A recent trend in the productive life of certain wells with frac- pack sand-control completions has shown a greater decline in performance than normal or expected. In many cases, this abnormal decline, both initially and long term, can be attributed to loss of conductivity in the proppant pack. Because conductivity is the major design criterion for frac-pack completions, it is imperative-to attain the maximum sustained production-that conductivity be optimized in the original completion and then maintained throughout the life of the well. The two major parameters of fracture conductivity are proppant permeability (size) and fracture width. Proppant size, to this point, has been largely dictated by Saucier's1 studies that suggested that the proppant size be as large as 6 times the average formation grain size to accomplish sand control in unsteady flow conditions. More recent studies2 have shown that it is acceptable to increase the proppant size by 8 to 10 times the formation grain size for frac packs only. In general, fracture length and width have been addressed within the sand-control community with the use of tip screen-out designs, facilitating treatments to gain additional net pressure and generate more propped fracture width. Recent testing with weaker and unconsolidated cores, however, shows that intrusion of the formation into the proppant pack causes substantial loss in measured retained pack conductivity. The testing also shows that a substantial amount of conductivity loss occurs due to interactions at the proppant pack/formation interface, even at low closure stress. In addition, the amount of damage increases as closure stress increases. Any movement and migration of the formation material into the proppant pack subsequently lowers the pack's conductivity.

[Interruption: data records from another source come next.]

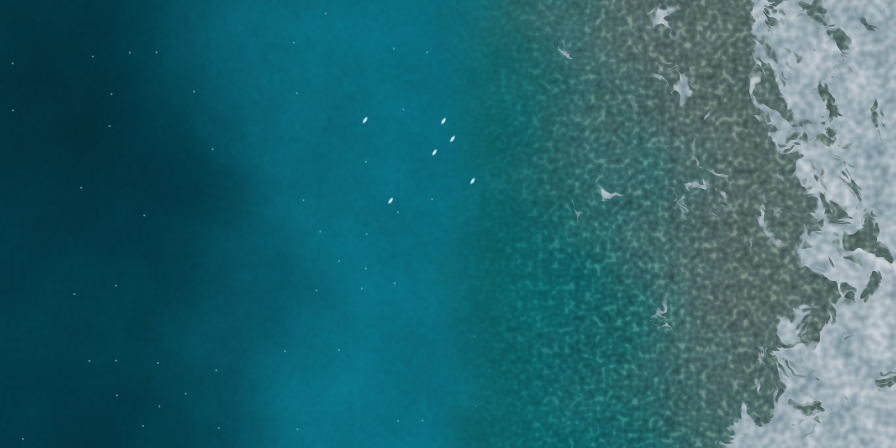
A Shadertoy shader for this texture:

```glsl
// Aerial view of a teal sea shading into sandy shallows and lacy white surf.

const vec3 DEEP = vec3(0.012, 0.225, 0.275);
const vec3 BLUE = vec3(0.040, 0.430, 0.505);
const vec3 GREEN = vec3(0.045, 0.390, 0.410);
const vec3 SAND = vec3(0.340, 0.425, 0.415);
const vec3 FOAM_SHADE = vec3(0.47, 0.57, 0.62);
const vec3 FOAM_LIGHT = vec3(0.83, 0.85, 0.88);
const float GRAIN = 0.30;        // contrast of the shallow ripples
const float LACE_WIDTH = 0.30;   // vein width at full foam cover
const float SPECK_CELLS = 13.0;  // flecks per canvas height

// Depth shading: centre, radius, amount (negative is darker)
const vec4 SHADES[7] = vec4[7](
  vec4(0.10, 0.76, 0.22, -0.16), vec4(0.44, 0.57, 0.16, -0.24),
  vec4(0.59, 0.33, 0.11, -0.20), vec4(0.30, 0.04, 0.22, -0.10),
  vec4(0.14, 0.27, 0.18, 0.10), vec4(0.52, 0.92, 0.16, 0.16),
  vec4(0.68, 0.10, 0.18, 0.12));

// Drifting foam: centre, radius, cover
const vec4 PATCHES[7] = vec4[7](
  vec4(1.46, 0.94, 0.06, 0.62), vec4(1.51, 0.77, 0.09, 0.58),
  vec4(1.57, 0.58, 0.09, 0.38), vec4(1.335, 0.545, 0.06, 0.52),
  vec4(1.255, 0.86, 0.05, 0.42), vec4(1.69, 0.49, 0.08, 0.42),
  vec4(1.50, 0.295, 0.05, 0.38));

const vec2 GLINTS[6] = vec2[6](
  vec2(0.99, 0.73), vec2(0.97, 0.66), vec2(1.01, 0.69),
  vec2(0.872, 0.552), vec2(1.055, 0.596), vec2(0.815, 0.732));

vec2 hash2(vec2 p) {
  vec3 q = fract(p.xyx * vec3(0.1031, 0.1030, 0.0973));
  q += dot(q, q.yzx + 33.33);
  return fract((q.xx + q.yz) * q.zy);
}

float slope(vec2 cell, vec2 offset) {
  float angle = 6.2832 * hash2(cell).x;
  return dot(vec2(cos(angle), sin(angle)), offset);
}

float gradientNoise(vec2 p) {
  vec2 i = floor(p), f = p - i;
  vec2 u = f * f * f * (f * (f * 6.0 - 15.0) + 10.0);
  vec2 e = vec2(1.0, 0.0);
  return mix(mix(slope(i, f), slope(i + e, f - e), u.x),
             mix(slope(i + e.yx, f - e.yx), slope(i + 1.0, f - 1.0), u.x), u.y);
}

float fbm(vec2 p) {
  float sum = 0.0, amp = 0.6;
  for (int i = 0; i < 4; i++) {
    sum += amp * gradientNoise(p);
    p = mat2(1.6, 1.2, -1.2, 1.6) * p + 17.3;
    amp *= 0.5;
  }
  return sum;
}

float bump(float t) { return exp(-t * t); }

// Seabed and water colour without foam
vec3 waterColor(vec2 p) {
  float depth = smoothstep(0.18, 0.82, p.x + 0.16 * fbm(p * 3.0));
  for (int i = 0; i < 7; i++)
    depth += SHADES[i].w * bump(length(p - SHADES[i].xy) / SHADES[i].z);
  vec3 col = mix(DEEP, BLUE, depth);
  col = mix(col, GREEN, smoothstep(0.94, 1.14, p.x + 0.12 * fbm(p * 4.0 + 5.0)));
  float sandy = smoothstep(1.06, 1.68, p.x + 0.30 * (p.y - 0.55) + 0.2 * fbm(p * 4.0 + 9.0));
  col = mix(col, SAND, sandy);
  float shallow = smoothstep(0.98, 1.40, p.x);
  float grain = gradientNoise(p * 85.0) + 0.7 * gradientNoise(p * 43.0 + 3.0);
  col *= 1.0 + 0.12 * fbm(p * 7.0) + grain * mix(0.045, GRAIN, shallow);
  return col + shallow * vec3(0.09, 0.06, 0.03) * smoothstep(0.15, 0.6, grain);
}

// Share of the surface that foam takes
float foamCover(vec2 p) {
  float edge = 1.69 + 0.12 * bump((p.y - 0.45) / 0.2) - 0.10 * bump(p.y / 0.1);
  float d = p.x - edge + 0.10 * fbm(p * 6.0 + 2.0);
  float cover = 0.10 * smoothstep(1.2, 1.5, p.x);
  for (int i = 0; i < 7; i++)
    cover = max(cover, PATCHES[i].w * bump(length(p - PATCHES[i].xy) / PATCHES[i].z));
  float surf = 0.66 * smoothstep(-0.05, 0.04, d) + 0.55 * smoothstep(0.04, 0.26, d);
  return max(cover, surf + 0.2 * smoothstep(0.0, 0.1, d) * smoothstep(0.5, 0.2, p.y));
}

// Distance-like field that is low along the foam veins
float veins(vec2 p) {
  vec2 w = p + 0.09 * vec2(fbm(p * 7.0), fbm(p * 7.0 + 31.0));
  w = vec2(w.x + 0.4 * w.y, w.y);
  return 0.60 * abs(gradientNoise(w * 10.0)) + 0.30 * abs(gradientNoise(w * 23.0 + 4.0))
       + 0.20 * abs(gradientNoise(w * 52.0 + 8.0));
}

void mainImage(out vec4 fragColor, in vec2 fragCoord) {
  vec2 p = fragCoord / iResolution.y;
  float px = 1.0 / iResolution.y;
  vec3 col = waterColor(p);

  // Surf and drifting lace
  float cover = foamCover(p);
  float width = LACE_WIDTH * cover;
  float foam = smoothstep(width + 0.045, width - 0.045, veins(p)) * smoothstep(0.02, 0.4, cover);
  float relief = 0.52 + 0.9 * fbm(p * 13.0 + 6.0) + 0.5 * gradientNoise(p * 60.0);
  float crest = bump((p.y - 0.52 + 0.67 * (p.x - 1.82) + 0.05 * fbm(p * 9.0)) / 0.013);
  relief += 0.5 * crest * smoothstep(1.8, 1.86, p.x);
  col = mix(col, mix(FOAM_SHADE, FOAM_LIGHT, clamp(relief, 0.0, 1.0)), 0.92 * foam);

  // Scattered flecks over the open water
  vec2 cell = floor(p * SPECK_CELLS);
  vec2 rnd = hash2(cell + 40.0);
  vec2 spot = (cell + 0.15 + 0.7 * hash2(cell + 90.0)) / SPECK_CELLS;
  float fleck = smoothstep(0.0015 + px, 0.0005, length(p - spot)) * step(0.76, rnd.x);
  col = mix(col, vec3(0.45, 0.70, 0.74), 0.7 * fleck * smoothstep(1.15, 0.95, p.x));

  // Bright slanted glints
  for (int i = 0; i < 6; i++) {
    vec2 q = p - GLINTS[i];
    float r = length(vec2(q.x - 0.5 * q.y, 0.6 * q.y));
    col = mix(col, vec3(0.88, 0.95, 0.96), 0.9 * smoothstep(0.0035 + px, 0.0015, r));
  }
  fragColor = vec4(clamp(col, 0.0, 1.0), 1.0);
}
```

Thus, when frac-packing in weaker and unconsolidated environments, enhanced treatment materials and designs must be used to help ensure that frac-pack conductivity is optimized initially and maintained longterm. Different techniques have been tested and are showing real promise in maintaining long-term conductivity.
A great analogy for a fracture in a hydrocarbon producing or injection reservoir is that of a "super-highway." When the highway first opens it has 10 lanes running from the formation to the wellbore. However, as time goes by, those 10 lanes become 8 lanes, then 6 lanes, then 4, until the hydrocarbons are essentially flowing down a country road with backed-up traffic. Large numbers of hours are dedicated to developing a well plan that will allow maximum production over a long period of time, which calls for the maintenance of the "10 lanes of flow" described above. Until recently, there was no way to combat fines migration through the proppant pack to the wellbore. In the event that the formation includes the presence of laminated, highly heterogeneous, unconsolidated, compactable rock, the advent of fines could stymie the production of hydrocarbons from the well. This paper will discuss the high level of conductivity gained through the use of a surface modifying agent (SMA) currently being used in the Gulf of Mexico (GOM).